As part of YALSA’s partnership with the 22×20 Campaign, an effort to increase youth engagement and participation in the next national election, the 22×20 Taskforce is interviewing library staff working providing new and exciting civic engagement programs for teens. Taskforce member, Kate McNair interviewed Laura Panter and Cara Perry from the Sachem Library in New York about their program Pizza and Politics.
For readers who aren’t familiar, can you describe the program?
We reach out to local official’s offices to invite a politician to speak with teens about what they do, how politics impact their lives, and how teens can get involved over a pizza dinner. Pizza & Politics is not a new concept; there have been events for all ages since 2008. Our focus is on connecting teens with community leaders, but it can be adapted for other age groups.
You both wrote an amazing article on the mechanics of Pizza and Politics for SLJ, for those who might want to replicate the program in their library. In the article you set out your goals:
“Our goals for the program are to help teens gain a general understanding of how politics work, show them how this impacts them and their community, and give young people ideas on how they can get involved. We really want to empower teens and make them aware that their voice can make a difference. We also see this program as an opportunity to be an “ice breaker” between teenagers and local politicians with the hope that meeting face-to-face will give the teens confidence to reach out in the future with questions, problems, ideas, or as volunteers.”
Is there a moment or memory from a Pizza and Politics event that really illustrates how you were achieving these goals?
It can take a little time for the teens to warm up, but once they feel comfortable and have that ‘aha’ moment where they ask a question, that is a great feeling. We have had teens ask extensive (unprompted) questions about school safety, gun control, environmental concerns, abortion, and other difficult topics. There have even been teens who stayed around to talk to our guest after the program. That interaction makes us feel like we are doing something important for the youth in our community.

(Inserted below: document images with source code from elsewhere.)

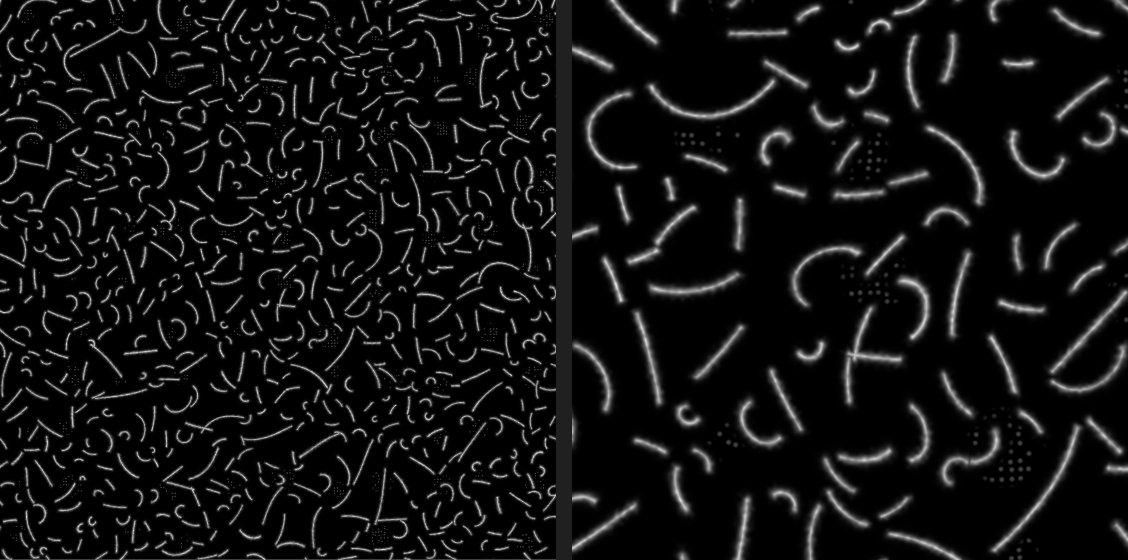
Left: the whole. Right: its middle third, enlarged.
Give the GLSL for this pattern, as a Shadertoy shader.

```glsl
// Scattered short grainy grey filaments, curved and randomly turned, with faint speckles on black.

const float CELLS = 16.0;            // filament cells per canvas height
const float STROKE_WIDTH = 0.0021;   // falloff width of a filament
const float STROKE_LEVEL = 0.78;
const float SPECKLE_LEVEL = 0.26;

float hash(vec2 p, float seed) {
    return fract(sin(dot(p, vec2(127.1, 311.7)) + seed * 74.7) * 43758.5453);
}

mat2 rotation(float angle) {
    float c = cos(angle), s = sin(angle);
    return mat2(c, -s, s, c);
}

float valueNoise(vec2 p, float seed) {
    vec2 i = floor(p), f = fract(p);
    f = f * f * (3.0 - 2.0 * f);
    float low = mix(hash(i, seed), hash(i + vec2(1, 0), seed), f.x);
    float high = mix(hash(i + vec2(0, 1), seed), hash(i + vec2(1, 1), seed), f.x);
    return mix(low, high, f.y);
}

// Distance to an arc of given length, centred on the origin and lying along x.
float arcDistance(vec2 p, float len, float halfAngle) {
    float radius = 0.5 * len / halfAngle;
    vec2 tip = vec2(sin(halfAngle), cos(halfAngle));
    p = vec2(abs(p.x), p.y + radius * tip.x / halfAngle);
    return tip.y * p.x > tip.x * p.y ? length(p - radius * tip) : abs(length(p) - radius);
}

// Distance to one filament; fewer filaments in a cell are longer ones.
float filamentDistance(vec2 p, vec2 id, vec2 counts) {
    float total = counts.x * counts.y;
    float size = hash(id, 1.0), turn = hash(id, 2.0), curl = hash(id, 3.0);
    vec2 jitter = (vec2(hash(id, 4.0), hash(id, 5.0)) - 0.5) * 0.24;
    float len, angle;
    if (total > 3.0) {
        len = mix(0.22, 0.52, size);
        angle = turn * 6.2832;
    } else if (total > 1.0) {
        len = mix(0.45, 0.9, size);
        angle = (counts.x > 1.0 ? 1.5708 : 0.0) + (turn - 0.5) * 1.5;
    } else {
        len = mix(1.0, 1.5, size);
        angle = 0.7854 + (turn - 0.5) * 3.1416;
    }
    angle += 3.1416 * step(0.5, hash(id, 6.0));
    float halfAngle = 0.08 + 1.9 * curl * curl * curl;
    return arcDistance(rotation(angle) * (p - jitter), len, halfAngle);
}

// Each cell holds one long, two medium or four short filaments.
float filamentField(vec2 p) {
    vec2 base = floor(p);
    float nearest = 10.0;
    for (int y = -1; y <= 1; y++)
    for (int x = -1; x <= 1; x++) {
        vec2 cell = base + vec2(x, y);
        float kind = hash(cell, 7.0);
        vec2 counts = kind < 0.15 ? vec2(1) : kind < 0.35 ? vec2(1, 2)
                    : kind < 0.55 ? vec2(2, 1) : vec2(2);
        for (int k = 0; k < 4; k++) {
            vec2 slot = vec2(k % 2, k / 2);
            if (any(greaterThanEqual(slot, counts))) continue;
            vec2 centre = cell + (slot + 0.5) / counts;
            nearest = min(nearest, filamentDistance(p - centre, cell * 2.0 + slot, counts));
        }
    }
    return nearest;
}

// Loose clusters of small dim dots.
float speckles(vec2 p) {
    vec2 patchPos = p * 11.0;
    vec2 patchId = floor(patchPos);
    vec2 centre = 0.3 + 0.4 * vec2(hash(patchId, 11.0), hash(patchId, 12.0));
    float reach = mix(0.12, 0.28, hash(patchId, 13.0));
    float cluster = 1.0 - smoothstep(reach * 0.8, reach, length(fract(patchPos) - centre));
    cluster *= step(0.35, hash(patchId, 14.0));

    vec2 dotPos = p * 190.0;
    vec2 dotId = floor(dotPos);
    vec2 offset = 0.35 + 0.3 * vec2(hash(dotId, 15.0), hash(dotId, 16.0));
    float spot = 1.0 - smoothstep(0.08, 0.42, length(fract(dotPos) - offset));
    return cluster * spot * step(0.45, hash(dotId, 17.0));
}

void mainImage(out vec4 fragColor, in vec2 fragCoord) {
    vec2 p = fragCoord / iResolution.y;

    // A turned, gently warped grid hides the rows and bends the filaments
    vec2 warp = vec2(valueNoise(p * 13.0, 21.0), valueNoise(p * 13.0, 22.0)) - 0.5;
    vec2 gridPos = rotation(0.5) * (p + 0.02 * warp) * CELLS + 40.0;
    float dist = filamentField(gridPos) / CELLS;

    // Grainy strokes with a bright core and soft tails
    float grain = valueNoise(p * 420.0, 23.0);
    float rough = dist * mix(0.8, 1.25, valueNoise(p * 330.0, 24.0));
    float stroke = exp(-pow(rough / STROKE_WIDTH, 1.4));
    stroke *= STROKE_LEVEL * mix(0.72, 1.08, grain);
    stroke *= mix(0.85, 1.1, valueNoise(p * 25.0, 25.0));

    // Speckles only in the gaps, and a thin dim line along the lower edge
    float dots = SPECKLE_LEVEL * speckles(p) * smoothstep(0.006, 0.011, dist);
    float edge = 0.25 * (1.0 - smoothstep(0.001, 0.003, p.y));
    fragColor = vec4(vec3(max(max(stroke, dots), edge)), 1.0);
}
```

What has most surprised you about Pizza and Politics?
I think ‘delighted’ is a better word than ‘surprised’. We know that teens are aware of and concerned about what is going on in the world around them, but we don’t always get to see them express their feelings or know what they are thinking. It’s wonderful to watch them show their interest and passion about social topics through the questions that they ask. It’s also fantastic to see the politicians directly engaged with the teens; they don’t get that opportunity often and they have expressed gratefulness for these events. When you see the ‘wall’ come down between the teens and our guests as they get real with each other that is an amazing moment.
Speaking of politicians, how do you decide who to invite and are there any tips you can share to secure a yes from elected officials? Is there a trick to when you send the ask? Do you send the invitation or does it come from your director?
There aren’t any strict guidelines, but we like to ask politicians that represent our district in some capacity so that they can speak about topics and issues that are relevant to our communities. We are open to anyone from the local to the federal level. We do prefer to make contact in-person first; we have met politicians at Sachem Public Library events and other public events. If it is appropriate, we will bring up the program and give a quick background to gauge interest and then follow up with their office. The invite comes from us, although we will take recommendations from any staff member in the library. There really isn’t a trick to timing the call other than giving them plenty of time to plan ahead and being open to what will work with their schedule. For example, making the ask close to election season would not be an ideal time to secure an event.
What was the one lesson you learned from hosting Pizza and Politics over the years? Any rookie mistakes someone else can avoid when following in your footsteps?
Have the pizza delivered and make sure you have extra staff on hand to help with signing teens in, distributing the food, clean up, and handing out certificates. You want to be able to focus on your guest and making sure the event is running smoothly. In addition, always have a list of prompt questions on hand just in case you get a group of teens who are shy in asking the first question.
What kind of impact has Pizza and Politics had on the teens who attend? Can you see any impact on the politicians who participate?
This program for the teens and the politicians has had an overwhelmingly positive impact. It is exciting and rewarding to have teens engaging in discussions with politicians. Politicians have told us they enjoy the opportunity to meet and speak with this age group in a casual setting. It also gives our guests time to talk about volunteer opportunities available to teens and ideas on how teens can get involved in their community by attending different community events throughout the year that are offered by politicians’ offices. Intern programs at the county and state level for older teens can also offer great experiences that can be put on college and job applications
Where is Pizza and Politics headed in 2020? Are you planning any other civic engagement programming for teens?
We plan to continue to offer more Pizza and Politics programs in 2020 although we do not have set dates as we go to print with this interview. We are also in talks to partner with official’s offices on other learning opportunities being offered by our local public officials. As we plan these new initiatives to bring more civic engagement opportunities to the teen audience, it shows us we are continuing to meet our goals of getting teens involved in their community.